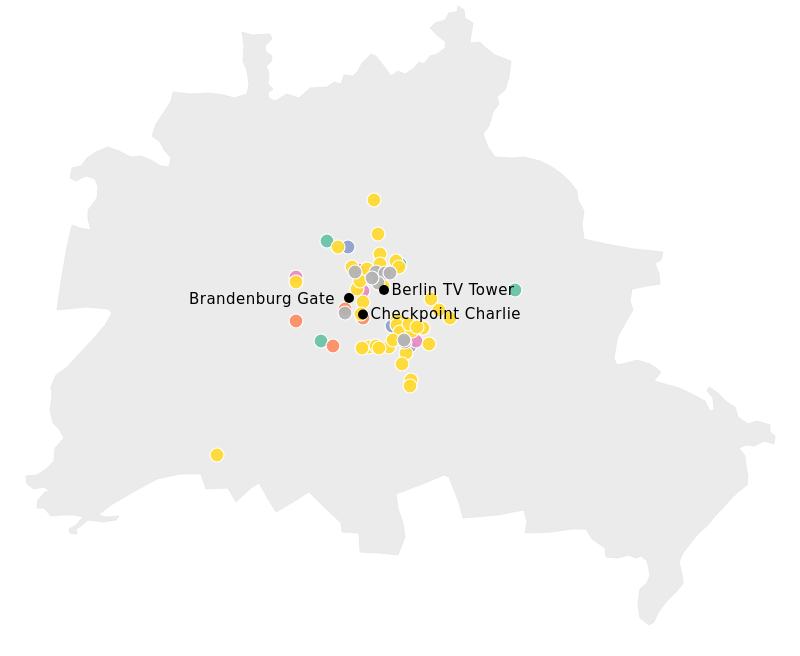
<!DOCTYPE html>
<html lang="en">
<head>
<meta charset="utf-8">
<title>Map of Berlin</title>
<style>
:root{--paper:#fff;--land:#ebebeb;--yellow:#ffd92f;--green:#66c2a5;--orange:#fc8d62;--blue:#8da0cb;--pink:#e78ac3;--grey:#b3b3b3;--ink:#000}
html,body{margin:0;background:var(--paper);overflow:hidden}
.map{display:block;width:800px;height:656px}
.city{fill:var(--land);stroke:#e6e6e6;stroke-width:.8;stroke-linejoin:round}
.places{stroke:var(--paper);stroke-width:1.2;fill-opacity:.93}
.yellow{fill:var(--yellow)}
.green{fill:var(--green)}
.orange{fill:var(--orange)}
.blue{fill:var(--blue)}
.pink{fill:var(--pink)}
.grey{fill:var(--grey)}
.landmarks{fill:var(--ink);font:15px "DejaVu Sans",sans-serif}
</style>
</head>
<body>
<svg class="map" viewBox="0 0 800 656" role="img" aria-label="Map of Berlin with coloured places and three landmarks">
<defs><circle id="dot" r="7"/></defs>
<path class="city" d="M242 32L252 35L270 34L272 39L265 46L266 52L272 56L271 62L266 66L269 73L268 84L273 89L268 93L269 98L275 101L287 94L299 98L310 88L327 87L334 82L341 84L344 75L353 76L358 71L362 63L367 58L371 54L376 56L383 65L391 76L398 71L405 74L413 69L419 62L424 64L430 56L437 54L445 48L446 42L438 36L430 28L435 23L445 20L449 13L457 12L458 6L464 10L465 18L473 23L471 35L470 43L480 42L486 48L495 55L511 61L509 77L505 90L497 97L499 104L493 112L489 126L483 134L488 147L495 157L512 158L524 157L540 161L552 167L562 174L570 182L577 191L578 200L584 211L582 224L584 239L606 244L634 249L663 252L661 260L655 263L659 274L660 284L647 286L632 289L630 301L633 310L626 322L618 336L616 346L614 358L617 365L627 363L637 360L650 364L656 368L661 372L654 381L665 384L679 388L692 394L705 401L710 411L714 410L713 398L707 391L709 387L718 393L727 402L735 407L738 417L748 424L757 421L770 425L770 432L775 436L774 444L764 441L754 446L746 445L739 448L745 456L746 466L748 476L747 485L738 492L730 500L723 508L715 516L708 525L698 534L690 544L683 553L679 562L682 574L683 584L676 592L666 602L658 613L654 622L649 625L640 618L638 604L640 589L647 583L650 575L647 561L641 556L636 558L628 555L618 558L606 557L605 548L592 539L586 529L572 529L551 532L525 533L527 522L524 510L513 512L498 515L463 518L459 503L454 490L449 477L444 475L425 483L396 494L398 508L403 523L405 537L398 555L379 553L360 552L359 533L342 532L341 523L325 508L309 492L293 502L276 512L268 499L259 483L251 488L236 502L228 488L206 489L201 474L180 474L157 479L135 491L111 505L98 515L106 517L119 516L116 520L103 522L88 520L81 526L76 529L77 534L70 533L69 529L76 525L83 517L75 515L62 515L51 516L44 508L37 508L38 500L45 492L49 491L44 487L34 489L27 484L26 476L37 475L46 469L54 461L55 448L64 438L59 429L53 423L50 410L52 396L51 387L56 375L67 367L79 354L93 339L105 325L112 313L108 309L86 307L57 310L59 295L61 282L64 264L67 247L72 225L80 228L91 230L88 219L88 210L97 198L98 187L95 179L86 176L76 181L70 178L72 168L81 166L87 158L96 152L108 147L119 151L131 157L141 156L151 160L161 166L169 167L171 158L164 150L160 142L152 136L156 124L164 112L171 101L173 92L190 94L208 93L224 95L234 98L247 94L249 84L247 71L243 61L244 46Z"/>
<g class="places">
<g class="green"><use href="#dot" x="327" y="241"/><use href="#dot" x="515" y="290"/><use href="#dot" x="321" y="341"/><use href="#dot" x="400" y="264"/></g>
<g class="orange"><use href="#dot" x="296" y="321"/><use href="#dot" x="333" y="346"/><use href="#dot" x="345" y="309"/><use href="#dot" x="363" y="318"/></g>
<g class="blue"><use href="#dot" x="348" y="247"/><use href="#dot" x="392" y="326"/><use href="#dot" x="410" y="346"/></g>
<g class="pink"><use href="#dot" x="296" y="277"/><use href="#dot" x="363" y="291"/><use href="#dot" x="359" y="270"/><use href="#dot" x="416" y="341"/></g>
<g class="yellow">
<use href="#dot" x="374" y="200"/><use href="#dot" x="378" y="234"/><use href="#dot" x="338" y="247"/><use href="#dot" x="296" y="282"/><use href="#dot" x="217" y="455"/>
<use href="#dot" x="380" y="254"/><use href="#dot" x="380" y="264"/><use href="#dot" x="352" y="267"/><use href="#dot" x="367" y="269"/><use href="#dot" x="396" y="261"/><use href="#dot" x="399" y="267"/>
<use href="#dot" x="357" y="289"/><use href="#dot" x="360" y="281"/><use href="#dot" x="363" y="302"/><use href="#dot" x="361" y="314"/><use href="#dot" x="383" y="286"/>
<use href="#dot" x="431" y="299"/><use href="#dot" x="439" y="310"/><use href="#dot" x="450" y="318"/>
<use href="#dot" x="397" y="320"/><use href="#dot" x="397" y="325"/><use href="#dot" x="400" y="332"/><use href="#dot" x="412" y="331"/><use href="#dot" x="409" y="324"/><use href="#dot" x="423" y="328"/><use href="#dot" x="417" y="327"/><use href="#dot" x="429" y="344"/>
<use href="#dot" x="369" y="347"/><use href="#dot" x="362" y="348"/><use href="#dot" x="376" y="346"/><use href="#dot" x="389" y="347"/><use href="#dot" x="379" y="348"/><use href="#dot" x="393" y="340"/>
<use href="#dot" x="406" y="353"/><use href="#dot" x="402" y="364"/><use href="#dot" x="411" y="380"/><use href="#dot" x="410" y="386"/>
</g>
<g class="grey"><use href="#dot" x="355" y="272"/><use href="#dot" x="376" y="272"/><use href="#dot" x="385" y="273"/><use href="#dot" x="390" y="273"/><use href="#dot" x="378" y="283"/><use href="#dot" x="372" y="278"/><use href="#dot" x="345" y="313"/><use href="#dot" x="405" y="342"/><use href="#dot" x="404" y="340"/></g>
</g>
<g class="landmarks">
<circle cx="349" cy="298" r="5"/><circle cx="384" cy="290" r="5"/><circle cx="363" cy="314.5" r="5"/>
<text x="189" y="304" textLength="145.5">Brandenburg Gate</text>
<text x="391.5" y="295" textLength="122.5">Berlin TV Tower</text>
<text x="370.5" y="319" textLength="150">Checkpoint Charlie</text>
</g>
</svg>
</body>
</html>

════

Activity
Go through the listing above and find each line containing the string "html"; copy those lines.

Completed exercise
<!DOCTYPE html>
<html lang="en">
html,body{margin:0;background:var(--paper);overflow:hidden}
</html>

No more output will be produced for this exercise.